This was the heyday of the segregationist "Jim Crow" laws. A remembered bright spot was an incident wherein my Southern teammates were visibly upset because two black athletes of the Fort Jackson team were not allowed to participate in a scrimmage against us. One teammate, from North Carolina gave it voice, stating, "If they are good enough to play for Fort Jackson, they are good enough to play against me." Incidentally, Fort Jackson was loaded with college and NFL stars drafted into the Army during the Korean War. They pretty well "turned us every way but loose."
3 These days, I treasure misty images of days gone by. The green, tree shaded campus, musty classrooms, camaraderie with hearty young men just tasting life. Minds being opened to vistas of knowledge in art, music, literature, history and the wonders of science. Dormitory bull sessions, where we came to understand one another’s views on life and hopes for the future. Smiling girls from town, woman’s colleges and nursing schools, dances, parties, dates - and finally, a dark haired beauty, - my "Soul Mate"-The Girl!
For this Wofford Terrier, Homecomings have been an odyssey of renewal and affirmation of roots. Old memories and strong feelings come flooding back. Faces from long ago appear with firm handshakes and warm welcomes. And this is good, for we share strong bonds from our young manhood in a sort of Camelot that was Wofford College in those days. My friends have done well; strong men who married well, raised sound families. They have made significant contributions to their communities and our nation. I am reminded of General MacArther's quote placed on the athletic building at West Point: “On the fields of friendly strife, are sown the seeds that on other fields, in other days, bring forth the fruits of victory.”
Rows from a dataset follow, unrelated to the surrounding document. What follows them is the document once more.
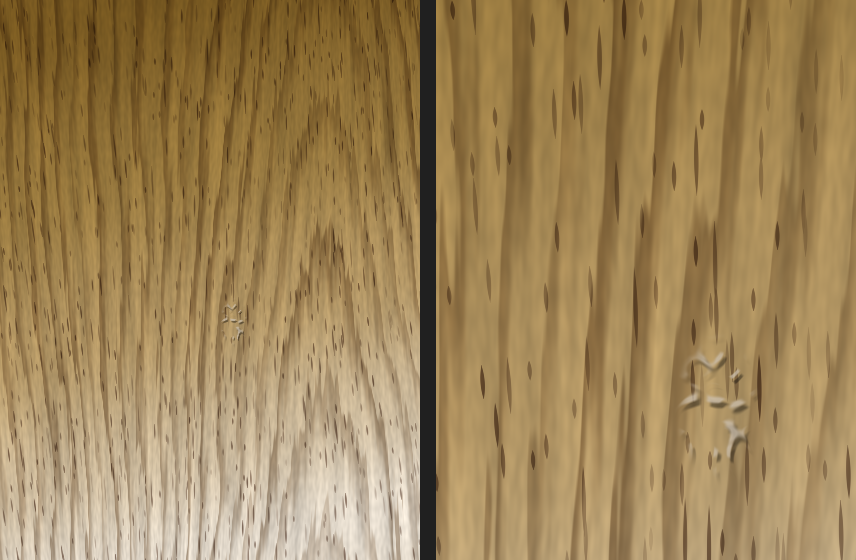
Left: the whole. Right: its middle third, enlarged.
Give the GLSL for this texture, as a WebGL 2 fragment shader.

```glsl
#version 300 es
precision highp float;

// Varnished wood board with upright grain and one cathedral figure.
// Growth rings are level lines of a bent height field; stretched gradient
// noise makes the fibres, jittered cells the pores, a ramp the soft light.

uniform vec2 u_resolution;
out vec4 fragColor;

const float RING_STEP = 0.25;
const float TAU = 6.2831853;

vec2 hash2(vec2 p) {
    vec3 q = fract(p.xyx * vec3(0.1031, 0.1030, 0.0973));
    q += dot(q, q.yzx + 33.33);
    return fract((q.xx + q.yz) * q.zy);
}

float gradientDot(vec2 cell, vec2 offset) {
    float angle = TAU * hash2(cell + 57.0).x;
    return dot(vec2(cos(angle), sin(angle)), offset);
}

float gradientNoise(vec2 p) {
    vec2 i = floor(p), f = fract(p);
    vec2 w = f * f * f * (f * (f * 6.0 - 15.0) + 10.0);
    vec2 e = vec2(1.0, 0.0);
    float low = mix(gradientDot(i, f), gradientDot(i + e, f - e), w.x);
    float high = mix(gradientDot(i + e.yx, f - e.yx), gradientDot(i + 1.0, f - 1.0), w.x);
    return mix(low, high, w.y);
}

// Straightens the leaning grain, so that x stays constant along a fibre.
vec2 grainSpace(vec2 p) {
    float lean = 0.01 + 0.06 * cos(TAU * (p.x - 0.05) / 0.75);
    float wave = 0.006 * gradientNoise(p * vec2(5.0, 3.0));
    return vec2(p.x + lean * (p.y - 0.5) + wave, p.y);
}

// Ring count: nested arches around the axis, near straight lines far away.
float ringPhase(vec2 p, vec2 grain, float axis) {
    float dx = p.x - axis + 0.012 * gradientNoise(vec2(3.0, p.y * 4.0));
    float rise = mix(-0.5, 1.0, smoothstep(-0.45, -0.05, dx));
    float height = 8.0 * (sqrt(dx * dx + 0.0064) - 0.08) + rise * (p.y - 0.5);
    float far = smoothstep(0.04, 0.2, abs(dx));
    height += mix(0.04, 0.24, far) * gradientNoise(p * vec2(9.0, 2.2) + 4.0);
    height += 0.09 * gradientNoise(grain * vec2(110.0, 5.0));
    height += 0.04 * gradientNoise(grain * vec2(230.0, 14.0));
    return (height + 0.5) / RING_STEP - 0.38;
}

// Dark late wood: slow rise inside a ring, quick end at its outer edge.
float lateWood(float phase) {
    float t = fract(phase);
    float strength = mix(0.45, 1.0, hash2(vec2(floor(phase), 7.0)).x);
    return strength * smoothstep(0.45, 0.9, t) * (1.0 - smoothstep(0.9, 1.0, t));
}

// Short tapered dashes, one at most in each cell of a shifted column grid.
float pores(vec2 grain, vec2 cellSize, float share, float seed, float pixel) {
    float column = floor(grain.x / cellSize.x);
    vec2 shifted = grain + vec2(0.0, cellSize.y * hash2(vec2(column, seed)).y);
    vec2 id = floor(shifted / cellSize);
    vec2 local = (fract(shifted / cellSize) - 0.5) * cellSize;
    vec2 place = hash2(id + seed * 17.0);
    vec2 form = hash2(id + seed * 31.0 + 5.0);
    float halfLength = cellSize.y * mix(0.12, 0.36, form.x * form.x);
    local.y -= (place.y - 0.5) * (cellSize.y - 2.0 * halfLength);
    local.x -= (form.y - 0.5) * 0.5 * cellSize.x - 0.06 * local.y;
    float along = local.y / halfLength;
    float halfWidth = 0.0013 * (1.0 - along * along);
    float line = 1.0 - smoothstep(-0.6 * pixel, 0.6 * pixel, abs(local.x) - halfWidth);
    return line * step(abs(along), 1.0) * step(place.x, share) * mix(0.5, 1.0, form.y);
}

// Light falling on the board: olive shade at the top, pale sheen at the foot.
vec3 lightRamp(float t) {
    vec3 c = mix(vec3(0.45, 0.335, 0.125), vec3(0.57, 0.455, 0.235), smoothstep(-0.05, 0.32, t));
    c = mix(c, vec3(0.68, 0.575, 0.39), smoothstep(0.25, 0.6, t));
    c = mix(c, vec3(0.78, 0.715, 0.61), smoothstep(0.55, 0.83, t));
    return mix(c, vec3(0.85, 0.82, 0.78), smoothstep(0.78, 1.0, t));
}

// Thin broken outline of chipped varnish inside an oval.
float chip(vec2 p, vec2 centre) {
    float oval = 1.0 - smoothstep(0.6, 1.0, length((p - centre) / vec2(0.026, 0.045)));
    float outline = abs(gradientNoise(p * vec2(60.0, 42.0) + 2.0));
    float gaps = smoothstep(-0.15, 0.1, gradientNoise(p * 90.0));
    return oval * gaps * (1.0 - smoothstep(0.03, 0.12, outline));
}

void main() {
    vec2 p = gl_FragCoord.xy / u_resolution.y;
    float pixel = 1.0 / u_resolution.y;
    vec2 grain = grainSpace(p);

    // Base colour and growth rings
    float late = lateWood(ringPhase(p, grain, 0.58));
    vec3 color = lightRamp(1.0 - p.y + 0.22 * (p.x - 0.375));
    color *= mix(vec3(1.04, 1.035, 1.02), vec3(0.76, 0.70, 0.63), late);

    // Fibres, broad streaks and fine surface grain
    float streak = gradientNoise(grain * vec2(38.0, 1.8));
    float fibre = gradientNoise(grain * vec2(130.0, 6.0) + 9.0);
    float fine = gradientNoise(grain * vec2(260.0, 60.0));
    color *= 1.0 + 0.11 * streak + 0.12 * fibre + 0.08 * fine;

    // Pores, denser looking in late wood
    float pore = 0.0;
    for (float i = 1.0; i < 4.0; i++) {
        vec2 cellSize = vec2(0.010 + 0.002 * i, 0.035 + 0.014 * i);
        pore = max(pore, pores(grain + 0.37 * i, cellSize, 0.32, i, pixel));
    }
    float cluster = smoothstep(-0.4, 0.3, gradientNoise(grain * vec2(22.0, 4.0)) + 0.4 * late);
    color = mix(color, color * vec3(0.54, 0.46, 0.42), pore * mix(0.35, 1.0, cluster));

    // Chipped varnish with a small shadow
    vec2 chipCentre = vec2(0.417, 0.425);
    color *= 1.0 - 0.4 * chip(p + vec2(-0.002, 0.003), chipCentre);
    color = mix(color, vec3(0.80, 0.75, 0.68), 0.75 * chip(p, chipCentre));

    fragColor = vec4(clamp(color, 0.0, 1.0), 1.0);
}
```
So, what does Wofford mean to me? It was only four years! Many other experiences have shaped my life! Even most of my knowledge has been gained elsewhere! But without Wofford, for better or worse, I would not be the man that I am. It was there that I found the destiny that shaped the course of my life. At Wofford I learned to pay the price of victory, not only on the football field but also in the classroom, in my personal, family, religious, and professional life. I gained confidence in myself, and came to treasure the excitement and joy of learning. Finally, it was in Spartanburg that I courted and married my eternal companion, and through her, investigated and found my religion. And there is a family legacy. Both of my sons were dedicated Football Players. This past season, five grandsons were found playing the game - and playing it well, I might brag...
Half a century has now passed since last we ran onto Snyder Field, the cool night air on our faces and the roar of the crowd in our ears - or since we answered the peal of the tower bell, to climb stairs of "Old Main" as "Young Gentlemen," partakers of "Ben I ficent" wisdom in class and chapel. Ethereal scenes now in the far reaches of our distant memory; another Time - another life... Yet, these values endure! Dedication to excellence, a love of learning, and a determination to live our lives honorably, to always be counted among those who will "Get the Job Done."
So, Go Terriers And when the going gets tough, and we need a few yards Run - "Ten on Two"
I was born and raised in Chicago. After High School this yankee headed south to attend Wofford College on a football scholarship. There I met a beautiful student nurse. We were married April 4, 1954. It's been a grand adventure ever since. We have 5 children, 18 grandchildren, and so far, 5 great grandchildren. I'm a retired educator, but I keep busy with many projects and activities.